_Given information_

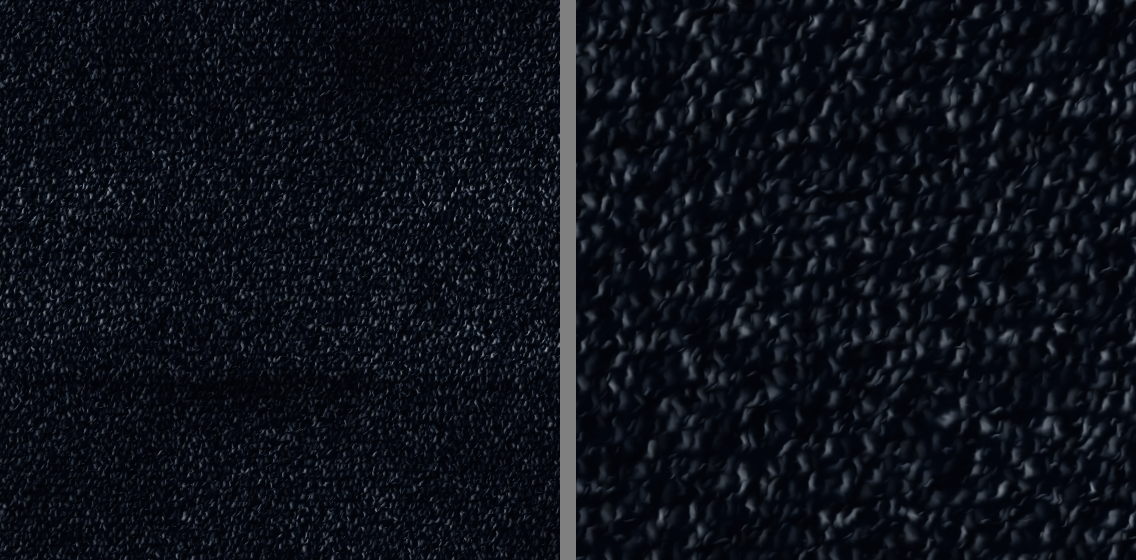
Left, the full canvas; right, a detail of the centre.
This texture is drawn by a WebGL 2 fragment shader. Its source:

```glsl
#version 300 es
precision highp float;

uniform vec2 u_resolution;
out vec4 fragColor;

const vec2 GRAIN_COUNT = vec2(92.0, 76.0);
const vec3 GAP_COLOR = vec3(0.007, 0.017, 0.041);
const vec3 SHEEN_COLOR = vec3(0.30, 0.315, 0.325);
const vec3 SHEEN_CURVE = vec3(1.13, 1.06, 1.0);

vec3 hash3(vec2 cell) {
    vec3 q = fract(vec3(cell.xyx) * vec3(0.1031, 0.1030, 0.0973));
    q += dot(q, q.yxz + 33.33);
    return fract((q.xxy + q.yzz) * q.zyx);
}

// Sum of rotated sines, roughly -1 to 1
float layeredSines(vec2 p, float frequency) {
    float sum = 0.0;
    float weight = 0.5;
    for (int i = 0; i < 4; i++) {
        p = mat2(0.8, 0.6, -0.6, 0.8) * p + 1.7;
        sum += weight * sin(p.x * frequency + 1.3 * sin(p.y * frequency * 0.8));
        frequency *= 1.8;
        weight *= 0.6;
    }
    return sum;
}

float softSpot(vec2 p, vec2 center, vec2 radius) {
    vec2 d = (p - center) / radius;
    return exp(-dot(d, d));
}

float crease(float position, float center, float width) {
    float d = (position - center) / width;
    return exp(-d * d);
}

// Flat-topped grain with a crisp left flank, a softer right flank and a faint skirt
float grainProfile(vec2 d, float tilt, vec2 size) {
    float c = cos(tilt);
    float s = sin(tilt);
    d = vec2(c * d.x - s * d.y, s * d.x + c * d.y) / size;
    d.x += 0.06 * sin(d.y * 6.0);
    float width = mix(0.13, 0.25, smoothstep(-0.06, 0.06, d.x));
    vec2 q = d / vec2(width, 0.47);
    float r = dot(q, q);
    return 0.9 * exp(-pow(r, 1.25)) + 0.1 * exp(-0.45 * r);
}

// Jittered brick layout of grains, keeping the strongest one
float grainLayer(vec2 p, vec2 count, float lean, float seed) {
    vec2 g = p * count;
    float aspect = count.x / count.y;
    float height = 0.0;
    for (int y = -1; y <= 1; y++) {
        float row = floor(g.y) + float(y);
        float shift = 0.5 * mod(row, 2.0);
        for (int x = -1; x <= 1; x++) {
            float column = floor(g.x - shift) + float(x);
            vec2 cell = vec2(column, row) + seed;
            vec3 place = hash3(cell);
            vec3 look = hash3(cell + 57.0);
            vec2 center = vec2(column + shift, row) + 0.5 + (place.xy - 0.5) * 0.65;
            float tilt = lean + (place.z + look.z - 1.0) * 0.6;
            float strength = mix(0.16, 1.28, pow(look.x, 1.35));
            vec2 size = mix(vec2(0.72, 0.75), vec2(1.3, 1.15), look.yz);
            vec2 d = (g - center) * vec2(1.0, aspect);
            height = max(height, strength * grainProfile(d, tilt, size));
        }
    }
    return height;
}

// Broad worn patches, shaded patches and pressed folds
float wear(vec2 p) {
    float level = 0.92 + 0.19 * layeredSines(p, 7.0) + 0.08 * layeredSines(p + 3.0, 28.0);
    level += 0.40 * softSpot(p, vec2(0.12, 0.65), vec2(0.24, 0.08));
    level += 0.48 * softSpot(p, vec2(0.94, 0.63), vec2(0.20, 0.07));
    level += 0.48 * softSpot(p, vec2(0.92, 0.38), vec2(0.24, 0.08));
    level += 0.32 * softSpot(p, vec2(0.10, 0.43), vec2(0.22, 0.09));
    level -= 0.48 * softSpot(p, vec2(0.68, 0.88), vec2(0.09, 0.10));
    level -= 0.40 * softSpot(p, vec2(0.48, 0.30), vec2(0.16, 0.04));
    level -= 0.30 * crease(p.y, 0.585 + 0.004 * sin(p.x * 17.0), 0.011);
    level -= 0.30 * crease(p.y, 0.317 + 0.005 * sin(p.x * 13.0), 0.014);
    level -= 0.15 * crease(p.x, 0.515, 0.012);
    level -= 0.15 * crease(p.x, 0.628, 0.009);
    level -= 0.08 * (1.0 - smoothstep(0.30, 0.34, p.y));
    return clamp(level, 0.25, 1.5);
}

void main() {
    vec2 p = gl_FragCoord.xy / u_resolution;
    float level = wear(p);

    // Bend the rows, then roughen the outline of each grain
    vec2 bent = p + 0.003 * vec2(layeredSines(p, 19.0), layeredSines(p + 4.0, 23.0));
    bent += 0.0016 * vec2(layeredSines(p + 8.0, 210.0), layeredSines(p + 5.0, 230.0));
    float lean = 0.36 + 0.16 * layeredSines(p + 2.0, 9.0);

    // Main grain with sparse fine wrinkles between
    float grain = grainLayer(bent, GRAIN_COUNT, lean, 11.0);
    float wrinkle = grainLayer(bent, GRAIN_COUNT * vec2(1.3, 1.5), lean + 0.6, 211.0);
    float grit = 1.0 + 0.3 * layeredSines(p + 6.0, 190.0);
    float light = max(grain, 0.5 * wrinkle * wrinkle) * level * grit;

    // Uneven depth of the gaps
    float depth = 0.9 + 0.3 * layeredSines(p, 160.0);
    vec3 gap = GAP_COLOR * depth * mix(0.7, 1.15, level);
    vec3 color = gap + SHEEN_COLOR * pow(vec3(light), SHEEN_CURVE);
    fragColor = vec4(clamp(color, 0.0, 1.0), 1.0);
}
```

_Description of the task_
The answer is the entries above, given again exactly, with no pictures among them.

_Finished task_
Left, the full canvas; right, a detail of the centre.
This texture is drawn by a WebGL 2 fragment shader. Its source:

```glsl
#version 300 es
precision highp float;

uniform vec2 u_resolution;
out vec4 fragColor;

const vec2 GRAIN_COUNT = vec2(92.0, 76.0);
const vec3 GAP_COLOR = vec3(0.007, 0.017, 0.041);
const vec3 SHEEN_COLOR = vec3(0.30, 0.315, 0.325);
const vec3 SHEEN_CURVE = vec3(1.13, 1.06, 1.0);

vec3 hash3(vec2 cell) {
    vec3 q = fract(vec3(cell.xyx) * vec3(0.1031, 0.1030, 0.0973));
    q += dot(q, q.yxz + 33.33);
    return fract((q.xxy + q.yzz) * q.zyx);
}

// Sum of rotated sines, roughly -1 to 1
float layeredSines(vec2 p, float frequency) {
    float sum = 0.0;
    float weight = 0.5;
    for (int i = 0; i < 4; i++) {
        p = mat2(0.8, 0.6, -0.6, 0.8) * p + 1.7;
        sum += weight * sin(p.x * frequency + 1.3 * sin(p.y * frequency * 0.8));
        frequency *= 1.8;
        weight *= 0.6;
    }
    return sum;
}

float softSpot(vec2 p, vec2 center, vec2 radius) {
    vec2 d = (p - center) / radius;
    return exp(-dot(d, d));
}

float crease(float position, float center, float width) {
    float d = (position - center) / width;
    return exp(-d * d);
}

// Flat-topped grain with a crisp left flank, a softer right flank and a faint skirt
float grainProfile(vec2 d, float tilt, vec2 size) {
    float c = cos(tilt);
    float s = sin(tilt);
    d = vec2(c * d.x - s * d.y, s * d.x + c * d.y) / size;
    d.x += 0.06 * sin(d.y * 6.0);
    float width = mix(0.13, 0.25, smoothstep(-0.06, 0.06, d.x));
    vec2 q = d / vec2(width, 0.47);
    float r = dot(q, q);
    return 0.9 * exp(-pow(r, 1.25)) + 0.1 * exp(-0.45 * r);
}

// Jittered brick layout of grains, keeping the strongest one
float grainLayer(vec2 p, vec2 count, float lean, float seed) {
    vec2 g = p * count;
    float aspect = count.x / count.y;
    float height = 0.0;
    for (int y = -1; y <= 1; y++) {
        float row = floor(g.y) + float(y);
        float shift = 0.5 * mod(row, 2.0);
        for (int x = -1; x <= 1; x++) {
            float column = floor(g.x - shift) + float(x);
            vec2 cell = vec2(column, row) + seed;
            vec3 place = hash3(cell);
            vec3 look = hash3(cell + 57.0);
            vec2 center = vec2(column + shift, row) + 0.5 + (place.xy - 0.5) * 0.65;
            float tilt = lean + (place.z + look.z - 1.0) * 0.6;
            float strength = mix(0.16, 1.28, pow(look.x, 1.35));
            vec2 size = mix(vec2(0.72, 0.75), vec2(1.3, 1.15), look.yz);
            vec2 d = (g - center) * vec2(1.0, aspect);
            height = max(height, strength * grainProfile(d, tilt, size));
        }
    }
    return height;
}

// Broad worn patches, shaded patches and pressed folds
float wear(vec2 p) {
    float level = 0.92 + 0.19 * layeredSines(p, 7.0) + 0.08 * layeredSines(p + 3.0, 28.0);
    level += 0.40 * softSpot(p, vec2(0.12, 0.65), vec2(0.24, 0.08));
    level += 0.48 * softSpot(p, vec2(0.94, 0.63), vec2(0.20, 0.07));
    level += 0.48 * softSpot(p, vec2(0.92, 0.38), vec2(0.24, 0.08));
    level += 0.32 * softSpot(p, vec2(0.10, 0.43), vec2(0.22, 0.09));
    level -= 0.48 * softSpot(p, vec2(0.68, 0.88), vec2(0.09, 0.10));
    level -= 0.40 * softSpot(p, vec2(0.48, 0.30), vec2(0.16, 0.04));
    level -= 0.30 * crease(p.y, 0.585 + 0.004 * sin(p.x * 17.0), 0.011);
    level -= 0.30 * crease(p.y, 0.317 + 0.005 * sin(p.x * 13.0), 0.014);
    level -= 0.15 * crease(p.x, 0.515, 0.012);
    level -= 0.15 * crease(p.x, 0.628, 0.009);
    level -= 0.08 * (1.0 - smoothstep(0.30, 0.34, p.y));
    return clamp(level, 0.25, 1.5);
}

void main() {
    vec2 p = gl_FragCoord.xy / u_resolution;
    float level = wear(p);

    // Bend the rows, then roughen the outline of each grain
    vec2 bent = p + 0.003 * vec2(layeredSines(p, 19.0), layeredSines(p + 4.0, 23.0));
    bent += 0.0016 * vec2(layeredSines(p + 8.0, 210.0), layeredSines(p + 5.0, 230.0));
    float lean = 0.36 + 0.16 * layeredSines(p + 2.0, 9.0);

    // Main grain with sparse fine wrinkles between
    float grain = grainLayer(bent, GRAIN_COUNT, lean, 11.0);
    float wrinkle = grainLayer(bent, GRAIN_COUNT * vec2(1.3, 1.5), lean + 0.6, 211.0);
    float grit = 1.0 + 0.3 * layeredSines(p + 6.0, 190.0);
    float light = max(grain, 0.5 * wrinkle * wrinkle) * level * grit;

    // Uneven depth of the gaps
    float depth = 0.9 + 0.3 * layeredSines(p, 160.0);
    vec3 gap = GAP_COLOR * depth * mix(0.7, 1.15, level);
    vec3 color = gap + SHEEN_COLOR * pow(vec3(light), SHEEN_CURVE);
    fragColor = vec4(clamp(color, 0.0, 1.0), 1.0);
}
```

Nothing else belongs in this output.